Québécois director Ken Scott builds a pro-natal comedy around David Wozniak (Patrick Huard), an immature forty-two-year-old single man who donated a lot of sperm in the late 1980s. This shaggy, affable underachiever works for his dad, making unpunctual meat deliveries. Hydroponic pot cultivation looks like a sideline for paying off a never-explained $80,000 debt. Whomever he owes, they only appear in bad dreams and try to drown him in his bathtub. Valerie (Julie LeBreton), his cop girlfriend, recently split. She is pregnant. Guess who will grow up before she births her first? It’s his, but not his first. The clinic dispensed his seed to 533 women. Now 142 of those offspring are suing to out “Starbuck,” the anonymous donor. David starts tracking down his biological sons and daughters. Using false names, he enters their lives as a self-appointed “guardian angel.” They see him as an iffy, goofy pal old enough to be their dad, or something. Oddly, no birth mothers or legal fathers enter the picture. The familial sentiment alternates between corny and tearjerky, yet “Starbuck” still hits a few sincere notes. Scott’s gestating English-language remake starring Vince Vaughn is due to crown next fall. With Antoine Bertrand, Dominic Philie, Marc Bélanger, Igor Ovadis, David Michaël, Patrick Martin. 108m. (Bill Stamets)
“Starbuck” opens Friday at Landmark Century.
Ray Pride is Newcity’s film critic and a contributing editor to Filmmaker magazine.
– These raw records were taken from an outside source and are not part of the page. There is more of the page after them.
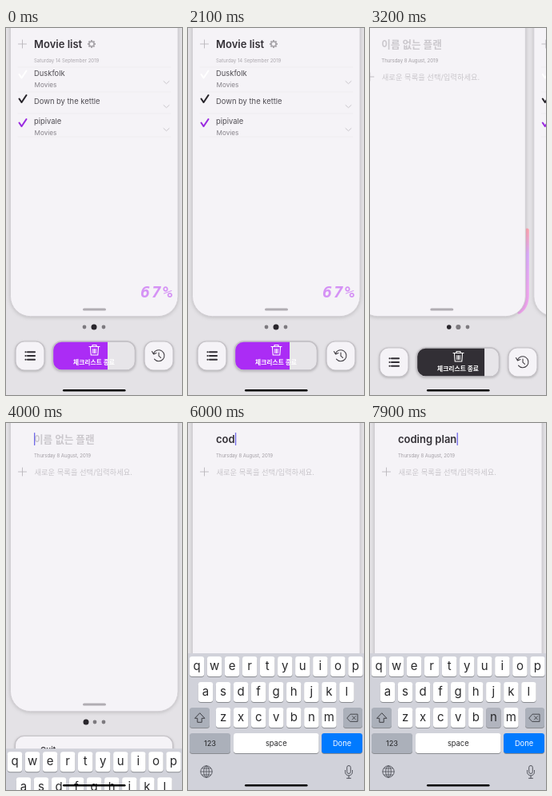
Write an HTML page that moves like this. It is 220 px wide and 459 px high and loops after 8000 ms.

```html
<!DOCTYPE html>
<html lang="ko">
<head>
<meta charset="utf-8">
<title>Checklist planner</title>
<style>
html, body { margin: 0; width: 100%; height: 100%; overflow: hidden; background: #e4e2e6; }
svg { display: block; width: 100vw; height: 100vh; font-family: Inter, "Noto Sans CJK KR", "Noto Sans CJK", sans-serif; }
.card { fill: #f5f3f7; stroke: #d2cfd4; filter: drop-shadow(0 1px 2px #8886); }
.soft { fill: #f5f3f7; stroke: #c4c1c6; stroke-width: 1.2; filter: drop-shadow(0 1px 1.5px #7777); }
.line { fill: none; stroke-linecap: round; stroke-linejoin: round; }
.key { filter: drop-shadow(0 1px 0 #898b90); }
</style>
</head>
<body>
<svg viewBox="0 0 220 459">
  <defs>
    <linearGradient id="tint" x1="0" y1="0" x2="0" y2="1">
      <stop offset="0" stop-color="#ffa3b3"/><stop offset=".3" stop-color="#dcaaff"/>
      <stop offset=".75" stop-color="#f3a6f4"/><stop offset="1" stop-color="#f0a0ee"/>
    </linearGradient>
    <clipPath id="pill"><rect x="58.5" y="392" width="103" height="36" rx="11"/></clipPath>
  </defs>
  <rect width="220" height="459" fill="#e4e2e6"/>
  <g id="movies"></g>
  <g id="plan"></g>
  <g id="dots"></g>
  <g id="buttons"></g>
  <g id="panel"></g>
  <g id="keyboard"></g>
  <rect x="71" y="452" width="78.5" height="2.4" rx="1.2" fill="#000"/>
</svg>
<script>
const LOOP = 8000, PITCH = 220;
const WORD = 'coding plan', TYPE_START = 5300, TYPE_STEP = 250, PRESS = 140;
const $ = id => document.getElementById(id);
const ramp = (t, a, b) => Math.min(1, Math.max(0, (t - a) / (b - a)));
const mix = (a, b, p) => a + (b - a) * p;

const text = (x, y, size, fill, str, more = '') =>
  `<text x="${x}" y="${y}" font-size="${size}" fill="${fill}" ${more}>${str}</text>`;
const rect = (x, y, w, h, r, more) =>
  `<rect x="${x}" y="${y}" width="${w}" height="${h}" rx="${r}" ${more}/>`;
const line = (d, color, width = 1) =>
  `<path class="line" d="${d}" stroke="${color}" stroke-width="${width}"/>`;
const plus = y => line(`M15.5 ${y}h10M20.5 ${y - 5}v10`, '#b9b6bb', .9);
const card = rect(5.5, -40, 209.5, 400.7, 25, 'class="card"');
const handle = rect(96, 350.4, 29, 3.2, 1.6, 'fill="#b1adb3"');
const bold = 'font-weight="600"', middle = 'text-anchor="middle"';

function item(y, name, color, tagged, checkY, chevronY) {
  return line(`M16.5 ${checkY}l3 4.5l6-9`, color, 2.1)
    + text(35, y, 9.4, '#504d53', name)
    + (tagged ? text(35.5, y + 14, 8.2, '#858188', 'Movies') : '')
    + line(`M197 ${chevronY - 1.5}l3.5 3.2l3.5-3.2`, '#c5c2c7', .9);
}

function gear(x, y) {
  let teeth = '';
  for (let i = 0; i < 8; i++)
    teeth += `<rect x="-1" y="-5" width="2" height="2.5" fill="#aaa7ac" transform="rotate(${i * 45})"/>`;
  return `<g transform="translate(${x} ${y})">${teeth}<circle r="3" fill="none" stroke="#aaa7ac" stroke-width="1.5"/></g>`;
}

$('movies').innerHTML = card + plus(20)
  + text(35, 25, 13, '#333036', 'Movie list', bold) + gear(107, 20)
  + text(35, 43, 6, '#aaa6ac', 'Saturday 14 September 2019')
  + [49, 80, 107, 136].map(y => line(`M15 ${y}H206`, '#ebe8ed', .7)).join('')
  + item(60, 'Duskfolk', '#fff', true, 58, 68)
  + item(95, 'Down by the kettle', '#29262c', false, 88.5, 98)
  + item(120, 'pipivale', '#9a2be0', true, 118.5, 127)
  + text(168, 337, 20, '#d592f5', '67%', 'font-family="DejaVu Sans Mono, monospace" font-style="italic" font-weight="700" letter-spacing="2"')
  + handle;

$('plan').innerHTML =
  '<path id="glow" class="line" d="M217 253V333Q217 349 207 355" stroke="url(#tint)" stroke-width="5"/>'
  + card + text(35, 24.5, 12.6, '#cbc8cd', '이름 없는 플랜', 'id="empty" font-weight="700"')
  + text(35, 25, 13, '#333036', '', `id="title" ${bold} xml:space="preserve"`)
  + rect(35, 12, 1.3, 16, .6, 'id="caret" fill="#6f68e8"')
  + text(35, 43, 6, '#a29ea4', 'Thursday 8 August, 2019')
  + plus(61) + text(35.5, 64.5, 9.3, '#c9c6cb', '새로운 목록을 선택/입력하세요.') + handle;

$('dots').innerHTML = '<circle cy="374"/>'.repeat(3);

$('buttons').innerHTML =
  rect(12, 392, 36, 36, 11, 'class="soft"')
  + [405.2, 410, 414.8].map(y => line(`M24.5 ${y}h.2M27 ${y}h9`, '#302d33', 2.1)).join('')
  + rect(58.5, 392, 103, 36, 11, 'class="soft" style="fill:#e7e5e9"')
  + `<g clip-path="url(#pill)">${rect(58, 391, 69, 38, 0, 'id="fill"')}</g>`
  + rect(58.5, 392, 103, 36, 11, 'fill="none" stroke="#c4c1c6" stroke-width="1.4"')
  + line('M104 398.5h13M108 398.5v-2h5v2M105.5 399l.7 10h8.6l.7-10M108.8 401.5v5M110.5 401.5v5M112.2 401.5v5', '#fff', 1.1)
  + text(110, 421.3, 7.8, '#fff', '체크리스트 종료', `font-weight="700" ${middle}`)
  + rect(173, 392, 36, 36, 11, 'class="soft"')
  + line('M184.5 407a7 7 0 1 1 1 7.2M182.5 404.5l2 3.5l3.4-1.6M191 406v4.2l2.5 2.2', '#403d43', 1.1);

$('panel').innerHTML = rect(11.5, 391.5, 197, 80, 11, 'class="soft"')
  + text(43, 412, 9.5, '#302d33', 'Quit', bold);

function key(x, y, w, label, size = 15, fill = '#fff', ink = '#29292b') {
  return `<rect class="key" data-key="${label}" x="${x}" y="${y}" width="${w}" height="25" rx="3.4" fill="${fill}"/>`
    + text(x + w / 2, y + (size > 10 ? 17 : 15.6), size, ink, label, middle);
}
const row = (letters, x, y) => [...letters].map((c, i) => key(x + i * 22.05, y, 18.4, c)).join('');

$('keyboard').innerHTML = rect(0, 288, 220, 175, 0, 'fill="#d1d2da"')
  + row('qwertyuiop', 1.8, 292) + row('asdfghjkl', 12.8, 324) + row('zxcvbnm', 34.9, 356)
  + key(2, 356, 25, '', 9, '#abb0ba') + key(194, 356, 24, '', 9, '#abb0ba')
  + line('M14.5 363l-6 6.3h3.3v5h5.4v-5h3.3z', '#3c3d42')
  + line('M199 368.8l4-4.6h9v9.2h-9zM205.5 366.7l4 4.2M209.5 366.7l-4 4.2', '#3c3d42', .9)
  + key(2, 388, 51, '123', 9.3, '#abb0ba') + key(57, 388, 106.5, 'space', 9.3)
  + key(167, 388, 51, 'Done', 9.3, '#007aff', '#fff')
  + '<g fill="none" stroke="#50525a" stroke-width=".9"><circle cx="23" cy="436" r="7.2"/><ellipse cx="23" cy="436" rx="3.3" ry="7.2"/></g>'
  + line('M16 436h14M23 429v14M17.5 432h11M17.5 440h11', '#50525a', .8)
  + rect(198.7, 428.5, 4.6, 10, 2.3, 'fill="none" stroke="#50525a"')
  + line('M196.5 434.5v2a4.5 4.5 0 0 0 9 0v-2M201 441.2v3M198.5 444.3h5', '#50525a');

const keyCaps = {};
document.querySelectorAll('[data-key]').forEach(k => keyCaps[k.dataset.key] = k);
const dots = [...$('dots').children];
let pressed = null;

function drawTitle(t) {
  const count = Math.max(0, Math.min(WORD.length, Math.floor((t - TYPE_START) / TYPE_STEP) + 1));
  const title = $('title');
  title.textContent = WORD.slice(0, count);
  $('empty').setAttribute('opacity', count ? 0 : 1);
  $('caret').setAttribute('x', count ? 35.3 + title.getComputedTextLength() : 35);
  const blink = count || (t - 3950) % 1000 < 550;
  $('caret').setAttribute('opacity', t >= 3950 && blink ? 1 : 0);

  if (pressed) pressed.setAttribute('fill', '#fff');
  const letter = WORD[count - 1];
  const held = count && t - TYPE_START - (count - 1) * TYPE_STEP < PRESS;
  pressed = held ? keyCaps[letter === ' ' ? 'space' : letter] : null;
  if (pressed) pressed.setAttribute('fill', '#b1b4be');
}

function drawDots(t) {
  const active = t < 3080 ? 1 : 0;
  const p = ramp(t, 3080, 3400);
  const radii = [mix(2.4, 3.5, p), mix(3.5, 2.4, p), 2.4];
  const places = [mix(98, 100, p), mix(110, 111, p), 122];
  dots.forEach((dot, i) => {
    dot.setAttribute('cx', places[i]);
    dot.setAttribute('r', radii[i]);
    dot.setAttribute('fill', i === active ? '#29262c' : '#7d7a7f');
  });
}

function draw(t) {
  const swipe = 1 - (1 - ramp(t, 2750, 3500)) ** 2.57;
  const shift = PITCH * swipe;
  $('movies').setAttribute('transform', `translate(${shift})`);
  $('plan').setAttribute('transform', `translate(${shift - PITCH})`);
  $('glow').setAttribute('opacity', ramp(t, 3000, 3100) * (1 - ramp(t, 3250, 3450)));
  drawDots(t);

  // The buttons dip while the page changes.
  const dip = 8 * Math.sin(Math.PI * ramp(t, 3000, 3400));
  $('buttons').setAttribute('transform', `translate(0 ${dip})`);
  $('fill').setAttribute('width', mix(69, 104, ramp(t, 3100, 3320)));
  $('fill').setAttribute('fill', t < 3080 ? '#ab2cf5' : '#322f35');

  const open = ramp(t, 3880, 3990);
  $('panel').setAttribute('opacity', open);
  $('buttons').setAttribute('opacity', 1 - open);
  const rise = (1 - ramp(t, 3955, 4355)) ** 3;
  $('keyboard').setAttribute('transform', `translate(0 ${172 * rise})`);
  drawTitle(t);
}

const start = performance.now();
function tick() {
  draw((performance.now() - start) % LOOP);
  requestAnimationFrame(tick);
}
tick();
</script>
</body>
</html>
```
His multimedia history of Chicago “Ghost Signs” will be published soon. Previews of the project are on Twitter and on Instagram as Ghost Signs Chicago. More photography on Instagram.